Data for this exercise section start

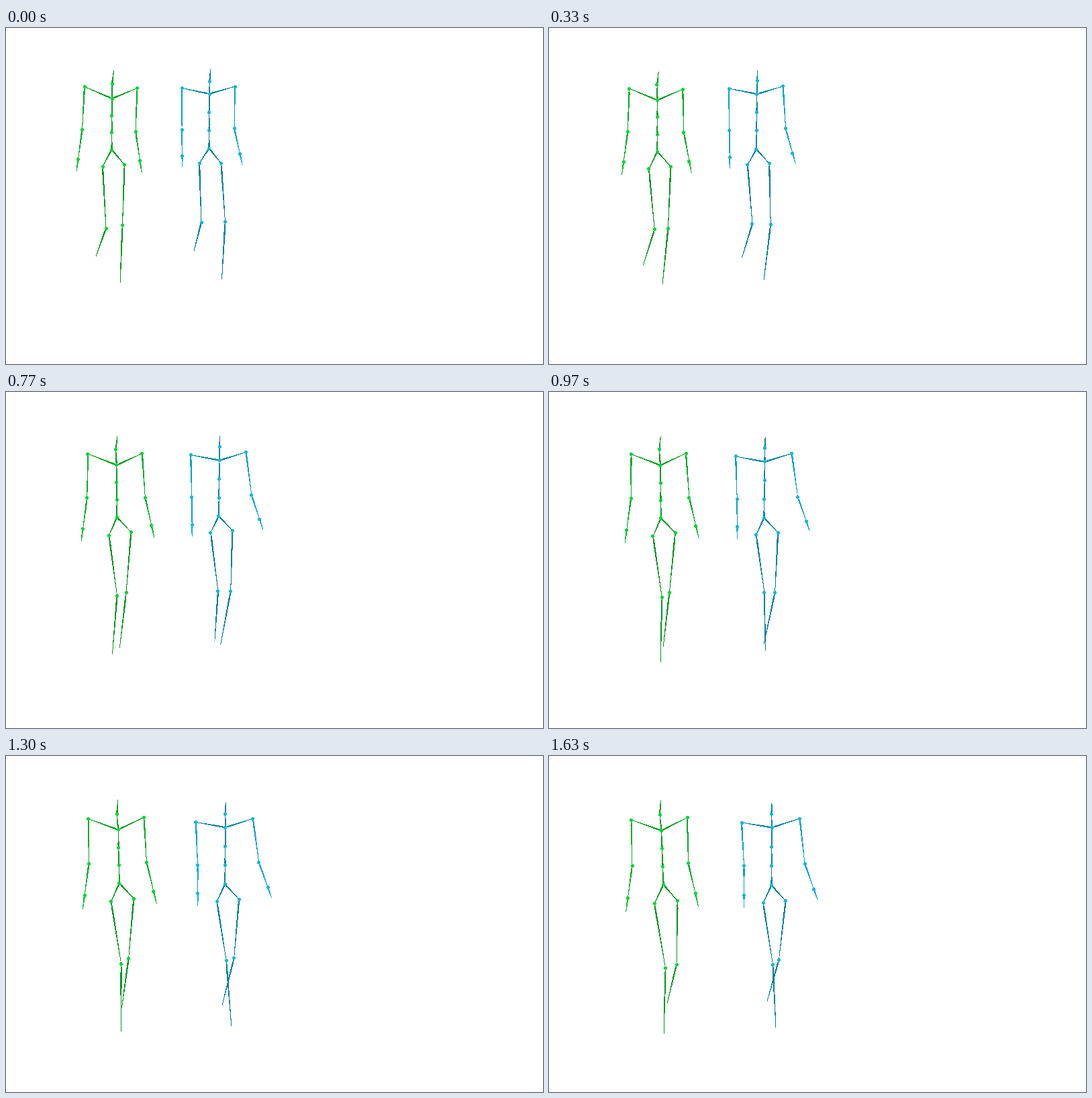
These frames come from a looping animation (800x500 px, 1660 ms). An HTML page with a canvas:

```html
<!DOCTYPE html>
<html lang="en">
<head>
<meta charset="utf-8">
<title>Two walking skeletons</title>
<style>
  html, body { margin: 0; width: 100%; height: 100%; overflow: hidden; background: #fff; }
  canvas { display: block; width: 800px; height: 500px; }
</style>
</head>
<body>
<canvas id="stage" width="800" height="500"></canvas>
<script>
const LOOP = 1660;
const LAST_STEP = 49;
const GROUND = [-.5, -.5];
const ctx = document.getElementById('stage').getContext('2d');

// Each side's limbs run from the trunk outwards.
const limbs = side => [
  ['chest', 'shoulder' + side, 'torso'],
  ['shoulder' + side, 'elbow' + side, 'arm'],
  ['elbow' + side, 'wrist' + side, 'arm'],
  ['wrist' + side, 'hand' + side, 'hand'],
  ['pelvis', 'hip' + side, 'leg'],
  ['hip' + side, 'knee' + side, 'leg'],
  ['knee' + side, 'ankle' + side, 'leg']
];
const BONES = [
  ...['chest neck', 'neck head', 'pelvis waist', 'waist spine', 'spine chest']
    .map(pair => [...pair.split(' '), 'torso']),
  ...limbs('L'), ...limbs('R')
];
const JOINTS = new Set(BONES.map(bone => bone[0]));

// How far each joint bows away from its straight path in mid-stride.
const ARC = {
  chest: [2, .4], pelvis: [-.7, -.4],
  elbowR: [5.2, -.5], wristR: [6.3, -2.6],
  hipL: [1.7, .5], hipR: [1.1, -1.2],
  kneeL: [5, -3], ankleR: [-3.5, 6.3]
};

// A path is: from, to, then optional arc and sway.
const green = {
  colors: { torso: '#009e20', arm: '#00ac24', hand: '#00be2a', leg: '#00961e', joint: '#00d636' },
  landing: .77,
  chest: [[158, 105], [167.5, 111], [2.4, .9], [0, .6]],
  pelvis: [[-.5, 76], [3, 80.5]],
  neck: [[0, -22], [-2.5, -24]],
  head: [[2.5, -41.5], [-1, -45]],
  arms: {
    L: { shoulder: [[-41, -17.5], [-45, -16]], elbow: [[-44.5, 46], [-43.5, 52]], wrist: [[-50.5, 90], [-50, 100]] },
    R: { shoulder: [[37.5, -15.5], [38.5, -19.5]], elbow: [[35, 49], [40, 48.5]], wrist: [[41.5, 92], [50.5, 93.5]] }
  },
  hips: { L: [[-13.5, 25], [-13.5, 28]], R: [[19, 22.5], [21, 24]] },
  legs: {
    L: { knee: [[149, 298], [173.5, 315.5]], ankle: [[134, 340], [171, 415]] },
    R: { knee: [[173.5, 293.5], [190, 310], [-2.7, -3], [2.4, 3.5]], ankle: [[170, 380], [176, 368]] }
  }
};

const blue = {
  colors: { torso: '#0086a0', arm: '#00a2c2', hand: '#0cacce', leg: '#007e98', joint: '#12b8d8' },
  landing: .9,
  chest: [[303, 98], [332, 106.5], [1.4, 0], [0, -1.5]],
  pelvis: [[-.5, 81], [-.5, 86]],
  neck: [[.5, -19], [-.5, -20.5]],
  head: [[1.5, -36.5], [0, -37.5]],
  arms: {
    L: { shoulder: [[-41, -8.5], [-45, -7.5]], elbow: [[-41, 53], [-41.5, 57]], wrist: [[-40.5, 92], [-41.5, 100.5]] },
    R: { shoulder: [[38, -11], [41.5, -13.5]], elbow: [[37, 51.5], [49, 53.5]], wrist: [[45.5, 89.5], [62.5, 91.5]] }
  },
  hips: { L: [[-14.5, 22.5], [-12.5, 26]], R: [[18, 22.5], [21, 23]] },
  legs: {
    L: { knee: [[291, 289], [333.5, 310.5]], ankle: [[280, 332], [338, 405]] },
    R: { knee: [[326.5, 288.5], [342.5, 303], [.7, 1]], ankle: [[321.5, 374], [325, 365]] }
  }
};

const lerp = (a, b, u) => a.map((v, i) => v + (b[i] - v) * u);
const smooth = u => u < 1 ? u * u * (3 - 2 * u) : 1;

function poseAt(figure, u) {
  const pose = {};
  const bow = 4 * u * (1 - u);
  const swing = Math.sin(2 * Math.PI * u);
  const place = (name, origin, [from, to, arc = ARC[name] || [0, 0], sway = [0, 0]]) => {
    pose[name] = lerp(from, to, u).map((v, i) => origin[i] + v + bow * arc[i] + swing * sway[i]);
  };

  place('chest', GROUND, figure.chest);
  for (const name of ['pelvis', 'neck', 'head']) place(name, pose.chest, figure[name]);
  pose.spine = lerp(pose.chest, pose.pelvis, 1 / 3);
  pose.waist = lerp(pose.chest, pose.pelvis, 2 / 3);

  for (const side of ['L', 'R']) {
    for (const [part, path] of Object.entries(figure.arms[side])) place(part + side, pose.chest, path);
    pose['hand' + side] = lerp(pose['elbow' + side], pose['wrist' + side], 1.43);
    place('hip' + side, pose.pelvis, figure.hips[side]);
    for (const [part, path] of Object.entries(figure.legs[side])) place(part + side, GROUND, path);
  }

  // The stepping foot eases forward and lands before the loop ends.
  const [lift, land] = figure.legs.L.ankle;
  pose.ankleL = lerp(lift, land, smooth(u / figure.landing)).map((v, i) => v + GROUND[i]);
  return pose;
}

// Hard-edged tapered bone: widest just after the parent joint.
function drawBone(from, to, color) {
  const steep = Math.abs(to[1] - from[1]) > Math.abs(to[0] - from[0]);
  const major = steep ? 1 : 0, minor = 1 - major;
  const length = to[major] - from[major];
  const slant = Math.hypot(to[0] - from[0], to[1] - from[1]) / Math.abs(length);
  const start = Math.ceil(Math.min(from[major], to[major]));
  const end = Math.floor(Math.max(from[major], to[major]));
  ctx.fillStyle = color;
  for (let p = start; p <= end; p++) {
    const s = (p - from[major]) / length;
    const half = slant * (s < .12 ? .6 + s * 5 : 1.2 - .88 * (s - .12));
    const center = from[minor] + (to[minor] - from[minor]) * s;
    const lo = Math.ceil(center - half);
    const size = Math.floor(center + half) - lo + 1;
    if (size < 1) continue;
    if (steep) ctx.fillRect(lo, p, size, 1);
    else ctx.fillRect(p, lo, 1, size);
  }
}

function drawJoint([x, y], color) {
  const cx = Math.round(x), cy = Math.round(y);
  ctx.fillStyle = color;
  ctx.fillRect(cx - 2, cy - 1, 5, 3);
  ctx.fillRect(cx - 1, cy - 2, 3, 5);
}

function drawFigure(figure, u) {
  const pose = poseAt(figure, u);
  for (const [from, to, part] of BONES) drawBone(pose[from], pose[to], figure.colors[part]);
  for (const name of JOINTS) drawJoint(pose[name], figure.colors.joint);
}

function render(now) {
  // 50 steps of 30 or 40 ms each, on a 10 ms clock.
  const clock = Math.floor((now % LOOP) / 10) * 10;
  const step = Math.floor((clock + 4) * 3 / 100);
  ctx.fillStyle = '#fff';
  ctx.fillRect(0, 0, 800, 500);
  for (const figure of [green, blue]) drawFigure(figure, step / LAST_STEP);
}

const began = performance.now();
function tick() {
  render(performance.now() - began);
  requestAnimationFrame(tick);
}
tick();
</script>
</body>
</html>
```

Data for this exercise section end

§ **Assignment**
Write out each line of the data that holds the string "steep".

§ **Your response**
  const steep = Math.abs(to[1] - from[1]) > Math.abs(to[0] - from[0]);
  const major = steep ? 1 : 0, minor = 1 - major;
    if (steep) ctx.fillRect(lo, p, size, 1);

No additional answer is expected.